Maritime law or Admiralty law?!
What Is Maritime Law?
Maritime law, also known as admiralty law, is a body of laws, conventions, and treaties that govern private maritime business and other nautical matters, such as shipping or offenses occurring on open water. International rules, governing the use of the oceans and seas, are known as the Law of the Sea.Understanding Maritime Law
In most developed nations, maritime law follows a separate code and is an independent jurisdiction from national laws. The United Nations (UN), through the International Maritime Organization (IMO), has issued numerous conventions that can be enforced by the navies and coast guards of countries that have signed the treaty outlining these rules. Maritime law governs many of the insurance claims relating to ships and cargo; civil matters between shipowners, seamen, and passengers; and piracy.
Additionally, maritime law regulates registration, license, and inspection procedures for ships and shipping contracts; maritime insurance; and the carriage of goods and passengers. The IMO (established in 1948 as the Inter-Governmental Maritime Consultative Organization, and coming into force in 1958) is responsible for ensuring that existing international maritime conventions are kept up to date, as well as developing new agreements as and when the need arises.
Today, there are dozens of conventions regulating all aspects of maritime commerce and transport. The IMO names three conventions as its core:
The International Convention for the Safety of Life at Sea
The International Convention for the Prevention of Pollution from Ships
The International Convention on Standards of Training, Certification, and Watchkeeping for Seafarers
Admiralty law or maritime law is the distinct body of law (both substantive and procedural) governing navigation and shipping. … American admiralty law formerly applied only to American tidal waters. It now extends to any waters navigable within the United States for interstate or foreign commerce.
The major difference between a maritime law court and a common law court would be the fact that admiralty law courts conduct trials without any jury. The admiralty judges only apply the maritime laws, whereas the common law is not restricted to only one aspect of law. What is the main difference between Maritime Law and Common Law? Perhaps the most salient difference between maritime and common law courts lies in the fact that admiralty judges only apply general maritime law and conduct trials without juries.
Maritime law used to apply only to American waters within the ebb and flow of the tide. However, it now covers any waters navigable within the United States for interstate or foreign commerce. … Therefore, maritime cases are primarily heard in the federal courts, and the federal maritime law applies. The US Constitution gives power to the federal district courts to hear admiralty cases. Under a 1789 act of Congress, state courts were authorized to decide many, but not all, types of maritime cases. … Whether a case falls within admiralty jurisdiction must be determined by the court.
The constitutional United States flag signifies common law jurisdiction. The fringe denotes Admiralty law’s jurisdiction. … The gold-fringed United States flag is the War flag which denotes Admiralty or martial law.
Admiralty Flag (Lord High Admiral’s Flag). It is made of bunting; the fabric is a wool/synthetic blend with the anchor applied in cotton cambric.

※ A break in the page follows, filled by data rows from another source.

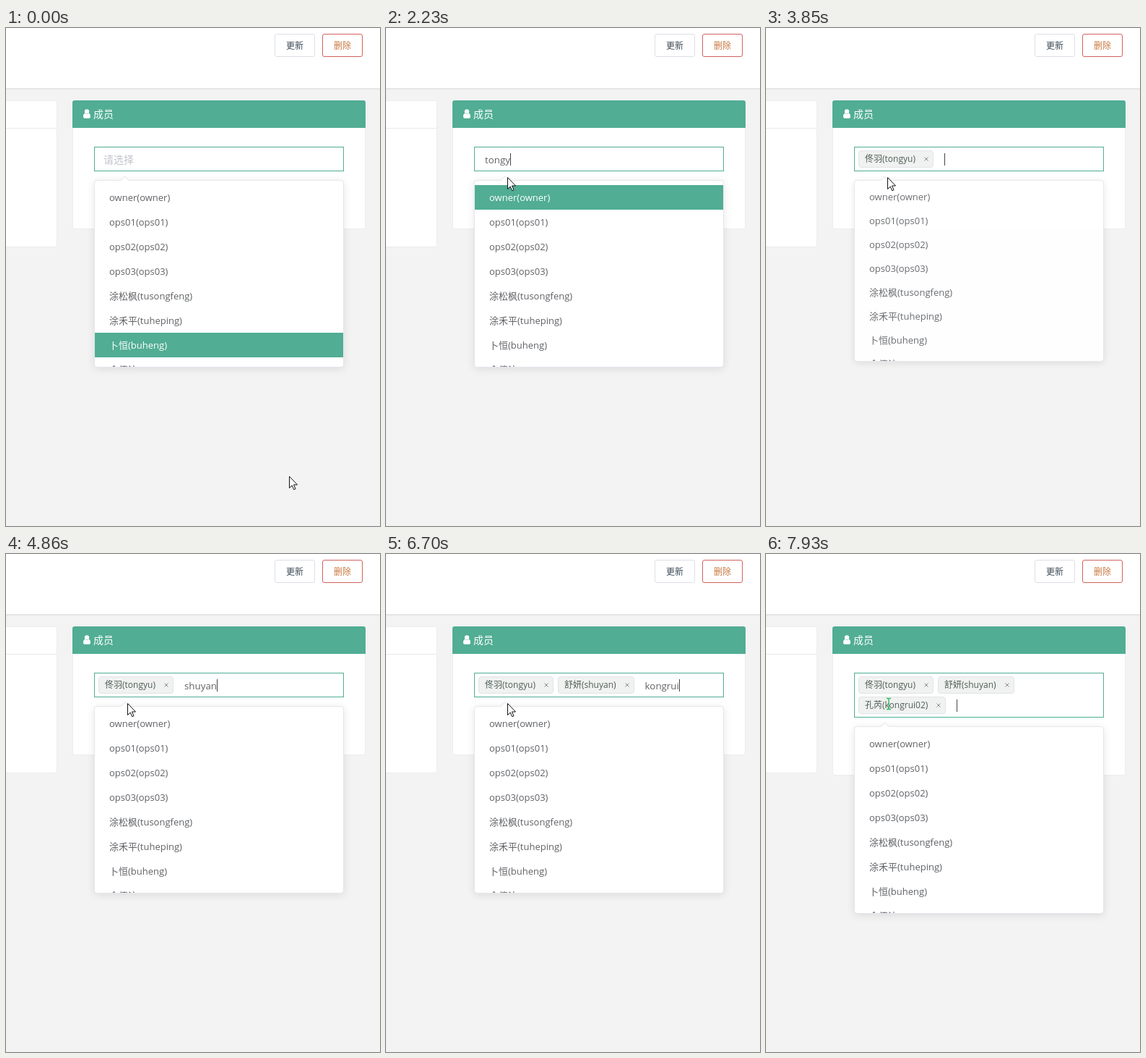
An HTML page that plays this animation: 518 px wide and 688 px high, repeating every 8 s.

```html
<!DOCTYPE html>
<html lang="zh-CN">
<head>
<meta charset="utf-8">
<style>
  html, body { margin: 0; width: 100%; height: 100%; overflow: hidden; }
  body { position: relative; background: #f3f3f3; color: #606266;
         font: 13px "Open Sans", "Noto Sans CJK SC", "Noto Sans CJK", sans-serif; }
  body > * { position: absolute; box-sizing: border-box; }
  .bar { left: 0; top: 0; width: 518px; height: 85px; background: #fff; border-bottom: 2px solid #e5e5e5; }
  .button { top: 8px; width: 56px; height: 32px; border: 1px solid #dcdfe6; border-radius: 3px;
            font-size: 12px; line-height: 31px; text-align: center; color: #3c4a56; }
  .danger { border-color: #d2615c; color: #c8783f; }
  .panel { top: 100px; background: #fff; border-radius: 3px; box-shadow: inset 0 0 0 1px #ebedf1; }
  .side { left: -20px; width: 91px; height: 203px; }
  .side::before { content: ""; position: absolute; top: 38px; width: 100%; height: 1px; background: #e6e8ec; }
  .main { left: 92px; width: 406px; padding: 0 30px 80px; }
  .title { margin: 0 -30px 26px; height: 38px; padding-left: 29px; background: #51ad94; color: #fff;
           border-radius: 3px 3px 0 0; font-size: 14px; line-height: 38px; }
  .title svg { position: absolute; left: 15px; top: 12px; }

  .field { position: relative; border: 1px solid #51ad94; }
  .values { display: flex; flex-wrap: wrap; padding: 4px 0 0 5px; }
  .tag { position: relative; box-sizing: border-box; height: 24px; margin: 0 6px 4px 0; padding: 0 24px 0 8px;
         border: 1px solid #e3e4e6; border-radius: 4px; background: #f0f1f1;
         font-size: 12px; line-height: 22px; color: #4f5f55; white-space: nowrap; }
  .tag svg { position: absolute; right: 6px; top: 8px; }
  .query { position: relative; height: 24px; margin: 0 0 4px 9px; font-size: 13.333px; line-height: 26px; white-space: pre; }
  .caret { position: absolute; left: 100%; top: 4px; width: 1px; height: 17px; background: #444; }
  .hint { position: absolute; left: 12px; top: 0; font-size: 14px; line-height: 34px; color: #c0c4cc; }

  .menu { position: absolute; top: calc(100% + 13px); left: -1px; right: -1px; border: 1px solid #e4e7ed;
          border-radius: 4px; background: #fff; box-shadow: 0 2px 12px rgba(0,0,0,.1); transform-origin: top; }
  .menu::before { content: ""; position: absolute; left: 37px; top: -5px; width: 8px; height: 8px; background: #fff;
          border: solid #e4e7ed; border-width: 1px 0 0 1px; transform: rotate(45deg); }
  .list { position: relative; box-sizing: border-box; max-height: 257px; padding: 6px 0; overflow: hidden; }
  .item { height: 34px; padding-left: 20px; line-height: 34px; white-space: nowrap; }
  .hot { background: #51ad94; color: #fff; }
  #mouse { left: 0; top: 0; overflow: visible; }
</style>
</head>
<body>
<div class="bar"></div>
<div class="button" style="left:372px">更新</div>
<div class="button danger" style="left:438px">删除</div>
<div class="panel side"></div>
<div class="panel main">
  <div class="title">
    <svg width="10" height="13" fill="#fff"><circle cx="5" cy="3.4" r="3.2"/><path d="M0 10.5C0 7 1.3 6 2.5 6Q5 8.2 7.5 6C8.7 6 10 7 10 10.5Q10 12.8 8 12.8H2Q0 12.8 0 10.5Z"/></svg>成员
  </div>
  <div class="field">
    <div class="values" id="values"></div>
    <div class="menu" id="menu"><div class="list" id="list"></div></div>
  </div>
</div>
<svg id="mouse" width="13" height="20">
  <path id="arrow" d="M.5 .5V16.5L4.2 13 6.7 18.7 9 17.7 6.5 12H11.5Z" fill="#fff" stroke="#111"/>
  <path id="beam" d="M-3 -7.5H-1L0 -6.5 1 -7.5H3M0 -6.5V6.5M-3 7.5H-1L0 6.5 1 7.5H3" fill="none" stroke="#2dba58" stroke-width="1.4"/>
</svg>
<script>
const LOOP = 8000;
const people = ["owner(owner)", "ops01(ops01)", "ops02(ops02)", "ops03(ops03)",
  "涂松枫(tusongfeng)", "涂禾平(tuheping)", "卜恒(buheng)", "金倩汶(jinqianwen)"];
const chosen = ["佟羽(tongyu)", "舒妍(shuyan)", "孔芮(kongrui02)"];
const pick = { tags: 0, text: "", items: people, hot: -1, caret: true, squash: true };

// Each step keeps the earlier state and changes only what it names.
const steps = [
  [0, { tags: 0, text: "", items: people, hot: 6, caret: false, squash: false, beam: false, mouse: [392, 619] }],
  [200, { mouse: [348, 520] }],
  [400, { mouse: [275, 395], hot: 5 }],
  [610, { mouse: [205, 290], hot: 2, caret: true }],
  [810, { mouse: [176, 226], hot: 0 }],
  [1010, { mouse: [167, 151] }],
  [1210, { mouse: [168, 206], caret: false }],
  [1820, { text: "t", caret: true }],
  [2020, { text: "ton" }],
  [2230, { text: "tongy" }],
  [2430, { text: "tongyu" }],
  [2630, { items: [chosen[0]], hot: -1 }],
  [2830, { caret: false }],
  [3440, { hot: 0, caret: true }],
  [3850, { ...pick, tags: 1 }],
  [4040, { squash: false }],
  [4260, { text: "sh" }],
  [4460, { text: "shuy" }],
  [4660, { text: "shuya" }],
  [4860, { text: "shuyan" }],
  [5270, { items: [chosen[1]], caret: false }],
  [5480, { hot: 0 }],
  [5880, { ...pick, tags: 2 }],
  [6090, { squash: false, text: "k" }],
  [6290, { text: "kong" }],
  [6500, { text: "kongr" }],
  [6700, { text: "kongrui" }],
  [7110, { items: ["孔芮(kongrui)", chosen[2]], caret: false }],
  [7310, { hot: 0 }],
  [7520, { hot: 1 }],
  [7720, { ...pick, tags: 3, beam: true, mouse: [170, 207] }],
  [7930, { squash: false }]
];

const el = id => document.getElementById(id);
const cross = '<svg width="6" height="6"><path d="M.5 .5L5.5 5.5M5.5 .5L.5 5.5" stroke="#85898c"/></svg>';

function draw(s) {
  const tags = chosen.slice(0, s.tags).map(name => `<div class="tag">${name}${cross}</div>`).join("");
  const hint = s.tags || s.text ? "" : '<div class="hint">请选择</div>';
  const caret = s.caret ? '<i class="caret"></i>' : "";
  el("values").innerHTML = `${tags}${hint}<div class="query">${s.text}${caret}</div>`;
  el("list").innerHTML = s.items.map((name, i) =>
    `<div class="item${i === s.hot ? " hot" : ""}">${name}</div>`).join("");
  el("menu").style.transform = s.squash ? "scaleY(.969)" : "none";
  el("menu").style.opacity = s.squash ? .92 : 1;
  el("mouse").style.transform = `translate(${s.mouse[0]}px, ${s.mouse[1]}px)`;
  el("arrow").style.display = s.beam ? "none" : "";
  el("beam").style.display = s.beam ? "" : "none";
}

let shown = 0;
function tick(now) {
  const past = steps.filter(([start]) => start <= now % LOOP);
  if (past.length !== shown) {
    shown = past.length;
    draw(Object.assign({}, ...past.map(([, change]) => change)));
  }
  requestAnimationFrame(tick);
}
tick(performance.now());
</script>
</body>
</html>
```
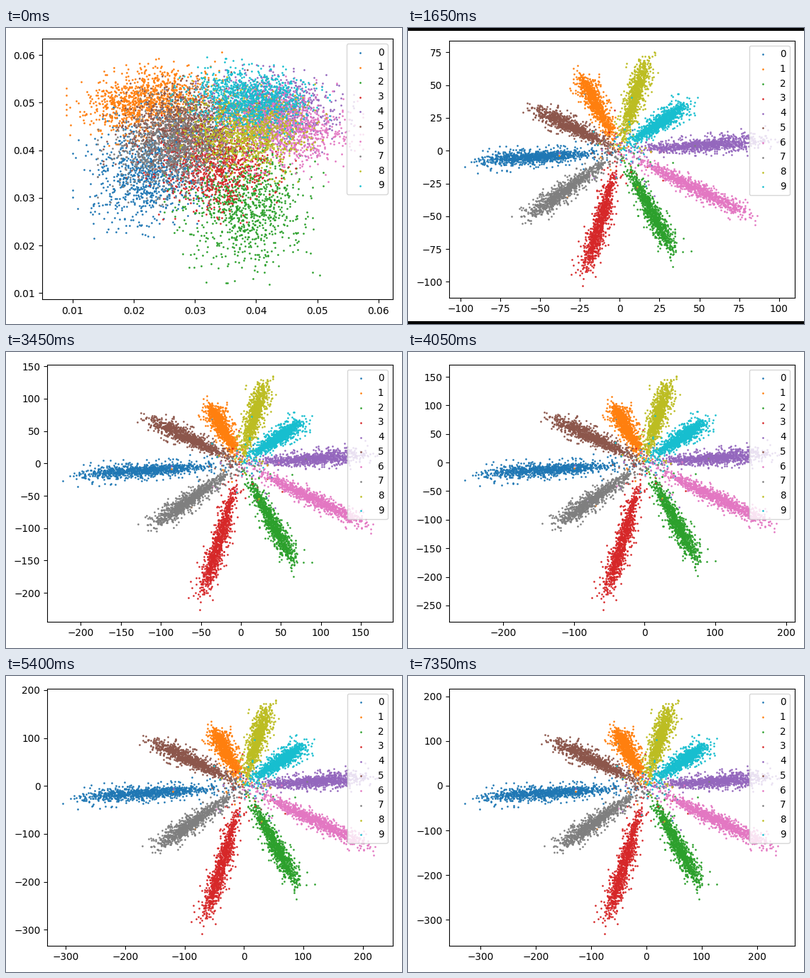
Write a matplotlib script that moves like this. It is 558 px wide and 418 px high and loops after 7.5 s.

```python
import numpy as np
import matplotlib.pyplot as plt
from matplotlib.animation import FuncAnimation
from matplotlib.patches import Rectangle

W, H, DPI = 558, 418, 100
FRAMES, STEP = 50, 150
N, CLASSES = 1000, 10
rng = np.random.default_rng(7)

fig = plt.figure(figsize=((W + 1e-6) / DPI, (H + 1e-6) / DPI), dpi=DPI,
                 facecolor="white")
ax = fig.add_axes([0.1, 0.1, 0.8, 0.8])
bars = [Rectangle((0, y), 1, 0, transform=fig.transFigure, color="black", lw=0)
        for y in (0, 1)]
for bar in bars:
    fig.add_artist(bar)

# Cloud centres before training, in thousandths
HOMES = [(23, 36), (22, 50.5), (38, 29), (33.5, 38), (43, 48.5),
         (28, 45.5), (44.5, 45), (27, 41), (38.5, 44.5), (39, 51)]
CLOUD_LIM = (0.00502, 0.0623, 0.0087, 0.0634)

# Rays are spread evenly, counter-clockwise in this class order
ORDER = [4, 9, 8, 1, 5, 0, 7, 3, 2, 6]
ANGLES = np.radians(5 + 36 * np.argsort(ORDER))
DIRS = np.column_stack([np.cos(ANGLES), np.sin(ANGLES)])
NORMALS = np.column_stack([-DIRS[:, 1], DIRS[:, 0]])
EARLY_TIPS = np.array([273, 196, 262, 294, 279, 191, 284, 234, 217, 177])
LATE_TIPS = np.array([330, 156, 270, 340, 240, 215, 280, 227, 199, 165])


def make_cloud(mx, my):
    """Clouds get flatter towards the top and tilt up on the left."""
    a, b = np.clip(rng.normal(size=(2, N)), -2.7, 2.7)
    x = mx + 4.8 * a
    y = my + (4.2 - 0.15 * (my - 43)) * b + 0.07 * (35 - mx) * a
    return np.column_stack([x, y]) / 1000


def make_ray(k):
    """Return source class, radial position (0 to 1) and sideways offset."""
    t = rng.beta(4.3, 4, N)
    t /= t.max()
    side = 6 * np.clip(rng.standard_t(6, N), -4, 4) * (0.65 + 0.7 * t)
    stray = rng.random(N) < 0.025
    t = np.where(stray, rng.uniform(0, 0.3, N), t)
    side = np.where(stray, side * 2, side)
    swapped = rng.random(N) < 0.01
    src = np.where(swapped, rng.integers(0, CLASSES, N), k)
    t = np.where(swapped, t * rng.uniform(0.1, 0.8, N), t)
    return src, t, side


clouds = [make_cloud(*home) for home in HOMES]
rays = [make_ray(k) for k in range(CLASSES)]


def star(i):
    """All rays at epoch i: they grow, settle in length and tighten."""
    grow = np.sin(np.pi / 2 * min(1, i / 47))
    young = min(1, np.exp((11 - i) / 6))
    loose = 1 + 1.2 * max(0, (11 - i) / 10) ** 2
    tips = LATE_TIPS + (EARLY_TIPS - LATE_TIPS) * young
    return [grow * (DIRS[src] * (tips[src] * t)[:, None]
                    + NORMALS[src] * (side * loose)[:, None])
            for src, t, side in rays]


def label_width(text):
    return sum({"\u2212": 11.6, ".": 4.4}.get(ch, 8.84) for ch in text)


def page_scale():
    """Shrink the page when the y labels grow wider."""
    lo, hi = ax.get_ylim()
    ticks = ax.yaxis.get_major_locator()()
    labels = ax.yaxis.get_major_formatter().format_ticks(ticks)
    widest = max(label_width(s) for v, s in zip(ticks, labels) if lo <= v <= hi)
    return min(1, 1 - 0.002 * (widest - 30.9))


def place_axes(s):
    w, h = 494 * s, 368 * s
    ax.set_position([(544.8 - w) / W, (H - 199.2 - h / 2) / H, w / W, h / H])


def draw(i):
    ax.clear()
    place_axes(1)
    points = star(i) if i else clouds
    dots = [ax.scatter(*p.T, c=f"C{k}", lw=0, label=str(k))
            for k, p in enumerate(points)]
    if i == 0:
        ax.set(xlim=CLOUD_LIM[:2], ylim=CLOUD_LIM[2:])

    s = page_scale()
    place_axes(s)
    for dot in dots:
        dot.set_sizes([3.8 * s * s])
    ax.tick_params(labelsize=10 * s, length=3.5 * s, width=0.8 * s, pad=3.5 * s)
    for spine in ax.spines.values():
        spine.set_linewidth(0.8 * s)
    ax.legend(loc="upper right", fontsize=9.9 * s)

    band = 300 * (1 - s) / H if i < 14 else 0
    for bar, y in zip(bars, (0, 1 - band)):
        bar.set_y(y)
        bar.set_height(band)
        bar.set_visible(band > 0)
    return []


anim = FuncAnimation(fig, draw, frames=FRAMES, interval=STEP, repeat=True,
                     repeat_delay=0, blit=False)
plt.show()
```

The flag is machine-sewn, a rope and two Inglefield clips are attached for hoisting. Inscribed on the hoist is ‘LORD HIGH ADMIRAL 571-4390 12 BDS’.
While maritime law covers issues that happen at sea, it also covers land-based commercial activities that are maritime in character. … Maritime law also applies to marine insurance, which protects against things like cargo losses and damage to ships and cargo vessels.
What is admiralty claim?
any claim for the forfeiture or condemnation of a ship or if goods which are being or have been carried, or have been attempted to be carried, in a ship, or for the restoration of a ship or any such goods after seizure, or for droits of Admiralty.
Examples include commercial accidents resulting in damage to vessels and cargo, seamen injuries, and hazardous material spills. Maritime law can also apply to piracy and criminal activity, liens against a ship, wake damage, and towage contracts. … The shipping of cargo is the primary activity conducted in the open ocean.
It covers a broad spectrum of matters such as the development of legislation, both nationally and internationally; customs and excise regulations; the fishing industry; human rights and employment issues usually relating to the crew; insurance claims; property damage; the implications of stowaways on vessels; pollution … .
Where Does Maritime Law Apply? For the United States, maritime law applies for occurrences on navigable waters. These have been defined as any waters which are used for trade, travel or commerce between states or foreign nations. This includes the high seas, harbors, bays, inlets and rivers that run between states.
What are the four fundamentals of maritime law?
International maritime law stands on four strong pillars, namely Law of Sovereignty of Nations, Law of Freedom of the High seas, Law of Freedom of Contract and Legal Personality of a Ship. Each country is sovereign within is own political boundries, in which its laws apply.
Federal Maritime Law Only Applies to Navigable Waterways and Lakes. Federal maritime law applies to cases resulting from accidents that occur on navigable waters.